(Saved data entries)
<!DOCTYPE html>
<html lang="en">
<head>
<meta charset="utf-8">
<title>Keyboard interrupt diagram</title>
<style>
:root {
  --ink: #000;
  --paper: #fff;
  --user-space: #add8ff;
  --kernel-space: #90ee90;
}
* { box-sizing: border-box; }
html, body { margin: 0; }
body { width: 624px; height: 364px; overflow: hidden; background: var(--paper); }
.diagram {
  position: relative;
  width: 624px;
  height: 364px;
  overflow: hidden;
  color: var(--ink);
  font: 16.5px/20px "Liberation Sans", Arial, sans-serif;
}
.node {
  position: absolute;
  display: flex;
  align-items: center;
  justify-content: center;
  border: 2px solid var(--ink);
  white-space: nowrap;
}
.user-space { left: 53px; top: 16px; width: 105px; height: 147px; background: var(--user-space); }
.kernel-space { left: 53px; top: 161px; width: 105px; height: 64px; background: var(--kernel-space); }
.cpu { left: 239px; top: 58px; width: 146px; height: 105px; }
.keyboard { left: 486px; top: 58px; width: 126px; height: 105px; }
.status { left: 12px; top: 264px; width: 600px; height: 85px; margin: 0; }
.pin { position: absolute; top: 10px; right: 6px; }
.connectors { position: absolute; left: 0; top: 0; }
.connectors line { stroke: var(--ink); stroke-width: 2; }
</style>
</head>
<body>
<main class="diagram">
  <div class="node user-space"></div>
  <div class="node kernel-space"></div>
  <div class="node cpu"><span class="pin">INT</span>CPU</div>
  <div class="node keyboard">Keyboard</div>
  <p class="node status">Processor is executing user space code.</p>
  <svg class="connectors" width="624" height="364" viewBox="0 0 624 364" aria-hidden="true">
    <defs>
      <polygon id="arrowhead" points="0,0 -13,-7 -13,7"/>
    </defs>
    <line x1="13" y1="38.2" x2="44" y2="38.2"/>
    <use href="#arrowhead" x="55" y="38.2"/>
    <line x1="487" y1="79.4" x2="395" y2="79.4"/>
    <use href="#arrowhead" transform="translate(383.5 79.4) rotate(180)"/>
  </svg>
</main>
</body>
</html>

--

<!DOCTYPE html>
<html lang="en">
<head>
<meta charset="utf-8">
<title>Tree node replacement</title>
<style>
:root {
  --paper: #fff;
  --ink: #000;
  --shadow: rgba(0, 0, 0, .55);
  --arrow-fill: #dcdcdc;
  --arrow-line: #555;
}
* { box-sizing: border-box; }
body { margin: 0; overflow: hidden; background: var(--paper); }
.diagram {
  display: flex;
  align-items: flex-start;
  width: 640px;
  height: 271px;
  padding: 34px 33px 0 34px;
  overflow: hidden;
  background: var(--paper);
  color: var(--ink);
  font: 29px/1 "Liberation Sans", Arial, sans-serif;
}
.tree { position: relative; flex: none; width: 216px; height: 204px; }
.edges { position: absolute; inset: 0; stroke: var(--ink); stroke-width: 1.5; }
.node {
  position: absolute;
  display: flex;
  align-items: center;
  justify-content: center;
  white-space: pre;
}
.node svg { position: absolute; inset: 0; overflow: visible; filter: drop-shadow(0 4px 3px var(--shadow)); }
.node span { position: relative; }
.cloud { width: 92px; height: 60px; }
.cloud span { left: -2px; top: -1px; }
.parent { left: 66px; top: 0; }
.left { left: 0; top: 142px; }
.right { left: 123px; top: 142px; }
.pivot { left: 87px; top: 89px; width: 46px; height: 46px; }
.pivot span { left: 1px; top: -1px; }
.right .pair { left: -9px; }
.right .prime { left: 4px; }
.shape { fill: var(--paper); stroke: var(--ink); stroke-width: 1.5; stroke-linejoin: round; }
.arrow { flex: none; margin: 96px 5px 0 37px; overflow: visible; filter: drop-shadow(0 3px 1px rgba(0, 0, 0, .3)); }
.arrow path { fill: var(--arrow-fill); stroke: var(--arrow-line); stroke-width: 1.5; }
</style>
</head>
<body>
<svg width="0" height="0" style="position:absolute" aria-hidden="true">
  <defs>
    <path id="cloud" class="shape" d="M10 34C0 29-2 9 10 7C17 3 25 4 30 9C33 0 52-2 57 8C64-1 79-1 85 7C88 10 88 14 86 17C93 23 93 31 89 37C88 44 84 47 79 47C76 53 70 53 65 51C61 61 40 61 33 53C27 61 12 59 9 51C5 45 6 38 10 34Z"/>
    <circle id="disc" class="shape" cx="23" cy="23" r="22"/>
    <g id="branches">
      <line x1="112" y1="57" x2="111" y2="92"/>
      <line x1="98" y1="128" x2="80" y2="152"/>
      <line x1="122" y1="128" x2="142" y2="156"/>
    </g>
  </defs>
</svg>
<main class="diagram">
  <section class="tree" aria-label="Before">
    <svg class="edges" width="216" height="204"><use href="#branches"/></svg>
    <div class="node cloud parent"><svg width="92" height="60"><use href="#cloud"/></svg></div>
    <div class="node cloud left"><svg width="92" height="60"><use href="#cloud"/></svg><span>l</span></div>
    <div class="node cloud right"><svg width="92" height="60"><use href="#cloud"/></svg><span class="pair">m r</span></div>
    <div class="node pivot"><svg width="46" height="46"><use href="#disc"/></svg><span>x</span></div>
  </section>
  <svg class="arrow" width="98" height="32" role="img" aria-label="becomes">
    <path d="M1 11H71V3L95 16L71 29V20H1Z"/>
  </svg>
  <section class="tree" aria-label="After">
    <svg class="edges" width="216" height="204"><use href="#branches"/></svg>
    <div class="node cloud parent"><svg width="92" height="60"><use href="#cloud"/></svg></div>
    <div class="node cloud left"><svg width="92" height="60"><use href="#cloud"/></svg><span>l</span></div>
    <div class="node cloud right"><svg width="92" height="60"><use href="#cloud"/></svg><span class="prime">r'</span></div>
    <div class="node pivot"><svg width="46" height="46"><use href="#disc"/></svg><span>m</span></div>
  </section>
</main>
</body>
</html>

--

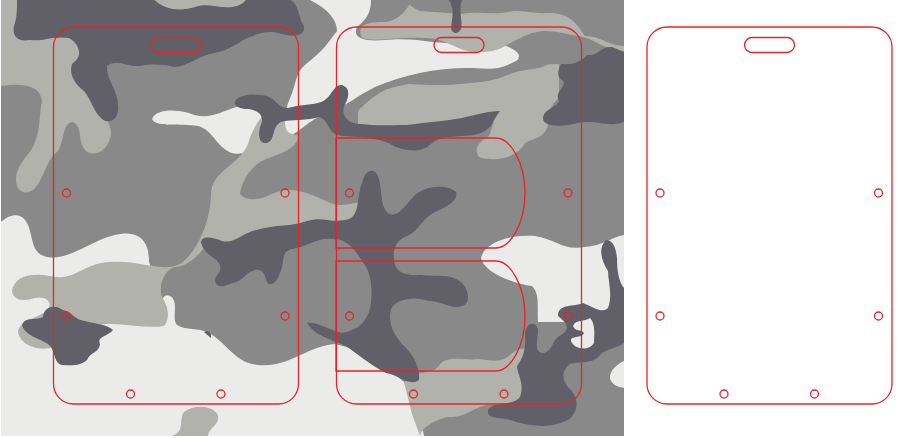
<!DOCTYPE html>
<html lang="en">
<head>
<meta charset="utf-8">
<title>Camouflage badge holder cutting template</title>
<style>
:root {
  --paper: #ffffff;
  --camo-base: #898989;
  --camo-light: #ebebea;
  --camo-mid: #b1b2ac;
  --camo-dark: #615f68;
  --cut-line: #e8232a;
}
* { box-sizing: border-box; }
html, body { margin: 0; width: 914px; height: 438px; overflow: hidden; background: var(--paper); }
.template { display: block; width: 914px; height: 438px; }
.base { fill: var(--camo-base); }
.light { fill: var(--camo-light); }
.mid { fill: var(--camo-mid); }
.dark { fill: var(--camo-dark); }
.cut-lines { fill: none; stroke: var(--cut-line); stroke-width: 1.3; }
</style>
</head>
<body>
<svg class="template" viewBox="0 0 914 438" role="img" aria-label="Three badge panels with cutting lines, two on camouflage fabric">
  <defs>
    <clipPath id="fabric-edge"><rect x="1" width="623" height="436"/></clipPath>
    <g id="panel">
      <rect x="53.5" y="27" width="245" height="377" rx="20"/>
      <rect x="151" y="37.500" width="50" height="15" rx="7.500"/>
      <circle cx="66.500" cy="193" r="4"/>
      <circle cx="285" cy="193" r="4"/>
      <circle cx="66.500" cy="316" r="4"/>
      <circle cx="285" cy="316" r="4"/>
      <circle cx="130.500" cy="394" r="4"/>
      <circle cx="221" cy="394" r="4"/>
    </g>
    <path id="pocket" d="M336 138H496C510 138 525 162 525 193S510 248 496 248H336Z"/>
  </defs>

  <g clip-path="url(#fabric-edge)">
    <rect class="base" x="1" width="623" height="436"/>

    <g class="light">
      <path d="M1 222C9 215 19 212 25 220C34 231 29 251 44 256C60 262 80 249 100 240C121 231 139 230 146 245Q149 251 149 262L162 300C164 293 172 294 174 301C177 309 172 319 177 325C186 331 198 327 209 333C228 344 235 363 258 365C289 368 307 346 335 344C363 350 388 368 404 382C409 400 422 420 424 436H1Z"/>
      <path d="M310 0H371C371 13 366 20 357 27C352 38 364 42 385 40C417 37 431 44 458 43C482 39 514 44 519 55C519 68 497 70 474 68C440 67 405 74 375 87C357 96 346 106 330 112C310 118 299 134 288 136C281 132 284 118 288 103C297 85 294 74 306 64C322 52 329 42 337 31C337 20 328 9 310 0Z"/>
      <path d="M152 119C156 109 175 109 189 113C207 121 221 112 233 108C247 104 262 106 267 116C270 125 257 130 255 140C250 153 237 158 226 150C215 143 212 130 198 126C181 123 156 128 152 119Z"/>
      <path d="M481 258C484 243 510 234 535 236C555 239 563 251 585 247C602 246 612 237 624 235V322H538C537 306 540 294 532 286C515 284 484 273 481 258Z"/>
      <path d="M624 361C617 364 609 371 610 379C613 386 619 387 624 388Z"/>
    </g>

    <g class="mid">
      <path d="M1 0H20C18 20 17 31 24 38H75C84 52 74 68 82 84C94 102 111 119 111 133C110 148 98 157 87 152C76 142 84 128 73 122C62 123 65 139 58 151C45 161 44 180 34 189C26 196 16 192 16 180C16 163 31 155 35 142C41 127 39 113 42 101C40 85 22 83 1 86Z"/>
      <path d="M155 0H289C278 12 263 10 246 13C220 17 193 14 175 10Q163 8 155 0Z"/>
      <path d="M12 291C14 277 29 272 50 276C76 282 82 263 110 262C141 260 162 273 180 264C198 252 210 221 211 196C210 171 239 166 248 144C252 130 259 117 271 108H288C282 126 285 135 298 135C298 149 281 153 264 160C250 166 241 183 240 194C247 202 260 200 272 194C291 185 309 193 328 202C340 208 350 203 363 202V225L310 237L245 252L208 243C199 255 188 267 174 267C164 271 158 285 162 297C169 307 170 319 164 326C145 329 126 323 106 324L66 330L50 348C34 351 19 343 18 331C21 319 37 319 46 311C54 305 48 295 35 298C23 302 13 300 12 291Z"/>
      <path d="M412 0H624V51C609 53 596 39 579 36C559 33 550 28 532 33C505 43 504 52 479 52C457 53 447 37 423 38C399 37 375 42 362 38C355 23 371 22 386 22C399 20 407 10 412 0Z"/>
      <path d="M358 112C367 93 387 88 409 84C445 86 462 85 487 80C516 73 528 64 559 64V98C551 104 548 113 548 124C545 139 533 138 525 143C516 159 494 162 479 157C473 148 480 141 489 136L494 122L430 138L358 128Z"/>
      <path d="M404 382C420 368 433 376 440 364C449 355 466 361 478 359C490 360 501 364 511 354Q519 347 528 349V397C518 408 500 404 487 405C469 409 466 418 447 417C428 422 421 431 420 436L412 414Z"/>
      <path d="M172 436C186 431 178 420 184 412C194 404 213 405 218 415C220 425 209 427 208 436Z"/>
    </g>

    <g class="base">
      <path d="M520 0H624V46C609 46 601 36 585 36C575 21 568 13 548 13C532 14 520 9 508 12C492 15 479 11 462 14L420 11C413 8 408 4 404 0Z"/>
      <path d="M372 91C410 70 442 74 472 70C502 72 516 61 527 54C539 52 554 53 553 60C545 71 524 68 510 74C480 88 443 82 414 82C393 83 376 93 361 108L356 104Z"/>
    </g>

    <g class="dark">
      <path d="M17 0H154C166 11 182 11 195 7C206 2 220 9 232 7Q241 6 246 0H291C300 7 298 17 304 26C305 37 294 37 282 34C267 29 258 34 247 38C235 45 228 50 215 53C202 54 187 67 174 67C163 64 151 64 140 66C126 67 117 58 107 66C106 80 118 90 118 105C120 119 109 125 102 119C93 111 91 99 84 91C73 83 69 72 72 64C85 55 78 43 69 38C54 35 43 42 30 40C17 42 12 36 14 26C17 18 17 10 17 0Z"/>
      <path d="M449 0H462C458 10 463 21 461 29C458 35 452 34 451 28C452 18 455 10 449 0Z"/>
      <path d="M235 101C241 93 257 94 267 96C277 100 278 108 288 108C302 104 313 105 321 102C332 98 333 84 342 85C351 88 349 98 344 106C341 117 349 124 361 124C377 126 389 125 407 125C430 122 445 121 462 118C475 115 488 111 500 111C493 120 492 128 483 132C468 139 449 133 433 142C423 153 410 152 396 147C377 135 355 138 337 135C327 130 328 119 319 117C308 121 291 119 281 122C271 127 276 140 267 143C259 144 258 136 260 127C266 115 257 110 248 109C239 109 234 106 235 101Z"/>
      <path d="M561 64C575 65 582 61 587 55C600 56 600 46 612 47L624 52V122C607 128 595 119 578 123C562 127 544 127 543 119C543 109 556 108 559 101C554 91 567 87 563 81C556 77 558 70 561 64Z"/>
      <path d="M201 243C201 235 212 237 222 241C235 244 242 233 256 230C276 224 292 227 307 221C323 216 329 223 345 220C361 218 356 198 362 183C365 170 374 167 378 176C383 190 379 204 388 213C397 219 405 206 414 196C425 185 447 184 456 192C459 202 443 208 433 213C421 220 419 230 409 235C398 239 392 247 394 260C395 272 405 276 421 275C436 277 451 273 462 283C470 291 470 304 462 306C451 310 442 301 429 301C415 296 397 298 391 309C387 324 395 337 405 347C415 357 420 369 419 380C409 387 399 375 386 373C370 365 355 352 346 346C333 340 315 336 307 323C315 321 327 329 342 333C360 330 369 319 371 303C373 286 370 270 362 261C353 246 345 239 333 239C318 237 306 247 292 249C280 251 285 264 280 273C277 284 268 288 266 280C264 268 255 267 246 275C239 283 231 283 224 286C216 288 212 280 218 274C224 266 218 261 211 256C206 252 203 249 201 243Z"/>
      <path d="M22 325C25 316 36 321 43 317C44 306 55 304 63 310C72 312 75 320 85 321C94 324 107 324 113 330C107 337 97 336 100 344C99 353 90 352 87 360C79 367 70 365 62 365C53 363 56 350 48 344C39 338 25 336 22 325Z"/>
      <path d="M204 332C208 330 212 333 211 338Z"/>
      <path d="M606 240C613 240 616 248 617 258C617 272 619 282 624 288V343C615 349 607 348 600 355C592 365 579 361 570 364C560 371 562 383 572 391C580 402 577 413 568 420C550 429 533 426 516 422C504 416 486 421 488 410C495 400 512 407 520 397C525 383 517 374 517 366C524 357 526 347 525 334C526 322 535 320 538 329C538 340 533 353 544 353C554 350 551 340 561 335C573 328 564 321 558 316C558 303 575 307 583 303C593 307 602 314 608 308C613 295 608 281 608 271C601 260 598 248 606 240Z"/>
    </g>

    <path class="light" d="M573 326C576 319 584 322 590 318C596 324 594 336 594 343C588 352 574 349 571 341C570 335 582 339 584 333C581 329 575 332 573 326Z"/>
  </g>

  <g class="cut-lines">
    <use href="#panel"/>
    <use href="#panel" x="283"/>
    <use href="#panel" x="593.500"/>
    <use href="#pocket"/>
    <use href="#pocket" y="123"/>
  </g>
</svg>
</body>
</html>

Exercise aim:
Going through the entries above, report how many lines contain the word "pocket", with no other text.

Reply to the task:
3